* [Work order]: In the material below, find each line with the string "const" and copy it.

* [Input data]:
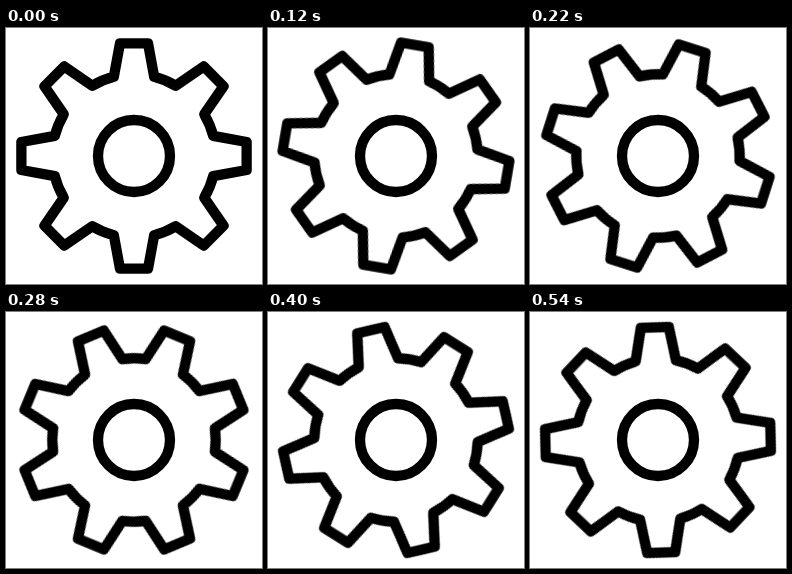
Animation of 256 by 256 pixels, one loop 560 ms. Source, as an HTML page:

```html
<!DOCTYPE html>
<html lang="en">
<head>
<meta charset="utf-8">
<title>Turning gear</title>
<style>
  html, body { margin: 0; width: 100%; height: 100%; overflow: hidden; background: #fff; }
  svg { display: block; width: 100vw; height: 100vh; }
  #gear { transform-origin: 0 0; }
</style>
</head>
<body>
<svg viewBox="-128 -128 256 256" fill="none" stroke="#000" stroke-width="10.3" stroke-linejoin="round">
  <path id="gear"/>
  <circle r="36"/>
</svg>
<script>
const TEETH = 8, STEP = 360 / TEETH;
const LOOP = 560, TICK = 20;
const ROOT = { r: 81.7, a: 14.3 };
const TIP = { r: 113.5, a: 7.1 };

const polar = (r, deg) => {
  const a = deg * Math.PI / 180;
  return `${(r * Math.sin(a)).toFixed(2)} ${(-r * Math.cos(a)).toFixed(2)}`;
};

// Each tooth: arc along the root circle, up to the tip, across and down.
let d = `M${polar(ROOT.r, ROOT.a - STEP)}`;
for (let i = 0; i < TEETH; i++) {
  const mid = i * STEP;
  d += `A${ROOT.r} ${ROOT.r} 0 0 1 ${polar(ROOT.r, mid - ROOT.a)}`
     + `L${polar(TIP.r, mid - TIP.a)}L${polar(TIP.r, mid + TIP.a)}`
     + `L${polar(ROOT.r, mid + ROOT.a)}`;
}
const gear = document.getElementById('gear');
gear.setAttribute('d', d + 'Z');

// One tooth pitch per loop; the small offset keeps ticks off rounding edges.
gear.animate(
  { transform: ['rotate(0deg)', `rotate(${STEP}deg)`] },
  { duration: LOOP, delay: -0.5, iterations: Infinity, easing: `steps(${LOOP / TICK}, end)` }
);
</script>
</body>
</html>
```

...

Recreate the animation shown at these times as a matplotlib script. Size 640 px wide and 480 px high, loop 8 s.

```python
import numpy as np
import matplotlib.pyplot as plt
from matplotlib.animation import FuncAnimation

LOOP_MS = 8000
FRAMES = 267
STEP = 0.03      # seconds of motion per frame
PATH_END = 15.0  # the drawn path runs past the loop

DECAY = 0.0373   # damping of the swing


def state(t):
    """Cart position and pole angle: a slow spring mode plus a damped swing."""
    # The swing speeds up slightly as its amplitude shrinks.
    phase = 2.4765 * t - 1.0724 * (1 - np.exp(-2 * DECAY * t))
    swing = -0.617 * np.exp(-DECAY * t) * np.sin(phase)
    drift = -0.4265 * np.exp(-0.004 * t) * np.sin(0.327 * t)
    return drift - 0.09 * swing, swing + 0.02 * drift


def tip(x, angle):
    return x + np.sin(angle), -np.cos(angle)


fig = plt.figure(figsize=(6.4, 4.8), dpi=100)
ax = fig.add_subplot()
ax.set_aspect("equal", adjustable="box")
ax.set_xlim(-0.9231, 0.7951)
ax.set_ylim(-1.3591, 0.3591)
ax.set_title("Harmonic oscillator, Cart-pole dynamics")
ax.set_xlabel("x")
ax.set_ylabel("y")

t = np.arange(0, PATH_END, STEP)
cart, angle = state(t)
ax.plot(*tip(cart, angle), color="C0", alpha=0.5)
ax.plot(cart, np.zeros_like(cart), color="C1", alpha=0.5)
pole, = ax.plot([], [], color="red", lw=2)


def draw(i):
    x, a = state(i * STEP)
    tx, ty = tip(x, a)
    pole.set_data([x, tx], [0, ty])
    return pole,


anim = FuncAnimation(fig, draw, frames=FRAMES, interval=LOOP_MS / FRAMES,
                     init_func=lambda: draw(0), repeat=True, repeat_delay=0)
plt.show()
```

* [Solved problem]:
const TEETH = 8, STEP = 360 / TEETH;
const LOOP = 560, TICK = 20;
const ROOT = { r: 81.7, a: 14.3 };
const TIP = { r: 113.5, a: 7.1 };
const polar = (r, deg) => {
  const a = deg * Math.PI / 180;
  const mid = i * STEP;
const gear = document.getElementById('gear');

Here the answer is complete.